In the 1956 novel The Last Hurrah by Edwin O'Connor the veteran, a flawed but great man with many achievements to his credit, falls to the modern usurper with a handsome face but no real ability. And so on February 16, 2016 an iconic veteran of New Zealand radio transmission, the 696 ft* 2YA mast fell to the enfeebled broadcast service we make do with today. Welcome to the new age.
A further series of mobile field strength test runs along Stratton Street has been performed, and a report is being prepared for consideration by the interested parties.
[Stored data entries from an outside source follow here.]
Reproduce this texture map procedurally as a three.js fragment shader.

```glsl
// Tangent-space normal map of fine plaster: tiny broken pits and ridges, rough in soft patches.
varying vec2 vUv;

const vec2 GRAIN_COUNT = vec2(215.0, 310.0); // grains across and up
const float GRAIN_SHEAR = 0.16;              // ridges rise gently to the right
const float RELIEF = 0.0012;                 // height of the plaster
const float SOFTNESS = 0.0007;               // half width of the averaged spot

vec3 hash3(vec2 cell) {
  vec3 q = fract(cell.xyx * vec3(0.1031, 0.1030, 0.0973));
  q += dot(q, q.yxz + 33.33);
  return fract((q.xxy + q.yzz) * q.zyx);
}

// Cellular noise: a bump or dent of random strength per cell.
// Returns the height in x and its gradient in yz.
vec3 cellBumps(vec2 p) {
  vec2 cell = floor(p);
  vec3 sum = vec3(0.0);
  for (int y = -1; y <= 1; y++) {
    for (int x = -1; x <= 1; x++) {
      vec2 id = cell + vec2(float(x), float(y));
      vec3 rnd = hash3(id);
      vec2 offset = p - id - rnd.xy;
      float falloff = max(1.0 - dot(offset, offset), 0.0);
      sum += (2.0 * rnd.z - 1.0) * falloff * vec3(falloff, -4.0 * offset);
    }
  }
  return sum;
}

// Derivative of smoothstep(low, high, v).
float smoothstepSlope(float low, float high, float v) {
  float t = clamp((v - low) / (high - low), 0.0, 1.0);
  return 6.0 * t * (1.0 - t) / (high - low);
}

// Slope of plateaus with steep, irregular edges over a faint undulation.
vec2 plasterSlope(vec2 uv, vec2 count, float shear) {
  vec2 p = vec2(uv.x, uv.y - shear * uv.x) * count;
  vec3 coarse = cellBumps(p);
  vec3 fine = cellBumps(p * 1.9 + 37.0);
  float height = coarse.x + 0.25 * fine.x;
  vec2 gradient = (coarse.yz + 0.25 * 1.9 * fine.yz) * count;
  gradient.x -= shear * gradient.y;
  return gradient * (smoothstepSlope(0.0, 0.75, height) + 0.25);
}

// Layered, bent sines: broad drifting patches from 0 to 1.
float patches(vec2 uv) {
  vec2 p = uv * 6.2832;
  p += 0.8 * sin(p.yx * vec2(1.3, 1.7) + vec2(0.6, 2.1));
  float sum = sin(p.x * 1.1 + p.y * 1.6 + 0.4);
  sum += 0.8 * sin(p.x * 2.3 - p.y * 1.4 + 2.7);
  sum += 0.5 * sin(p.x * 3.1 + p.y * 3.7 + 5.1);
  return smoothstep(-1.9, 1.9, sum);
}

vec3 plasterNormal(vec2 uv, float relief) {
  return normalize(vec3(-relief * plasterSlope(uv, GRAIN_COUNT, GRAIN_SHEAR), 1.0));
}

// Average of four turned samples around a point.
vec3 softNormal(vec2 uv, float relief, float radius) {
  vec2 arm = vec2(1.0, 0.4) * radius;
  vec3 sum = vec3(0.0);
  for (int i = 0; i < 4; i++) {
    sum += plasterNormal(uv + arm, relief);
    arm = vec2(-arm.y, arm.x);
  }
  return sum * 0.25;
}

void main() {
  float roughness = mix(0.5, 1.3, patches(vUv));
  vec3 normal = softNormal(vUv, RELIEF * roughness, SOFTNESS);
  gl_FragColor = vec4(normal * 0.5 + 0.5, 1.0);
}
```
An inspection of the BQ32 sheet of the Topo50 map series shows that some receive locations on Stratton Street are line-of-sight from Belmont and are heavily obstructed from transmitters using the adjacent 494 to 502 MHz and 510 to 518 MHz bands, potentially resulting in reception in these bands having an unfavourable signal-to-noise ratio, caused by any out-of-band radiation of the DATV transmitter.
Today the Rangituhi - Colonial Knob AIS service was restored to service after a failure of the VHF receiver. Coverage from the site has been gradually deteriorating over the last few months.
Last weekend a working bee installed a new VHF marine band antenna at the site. The new antenna is a PD220 Celwave Super Stationmaster with a gain of 5.25 dBd (7.4 dBi) arranged with a 6 degree electrical downtilt.
For more than 25 years, first analog then P25, the 147.075 MHz (+600 kHz split) repeater has covered the north of Wellington, New Zealand. The original machine was a home made crystal controlled 10W design by Peter ZL2ARW but the site now features a 100W capable Motorola Quantar.
The marine AIS (Automatic Identification System) is an automatic tracking technology used by ships to send and receive position reports. Vessels send positions derived by GPS to inform others and optionally receive positions from other vessels for local display.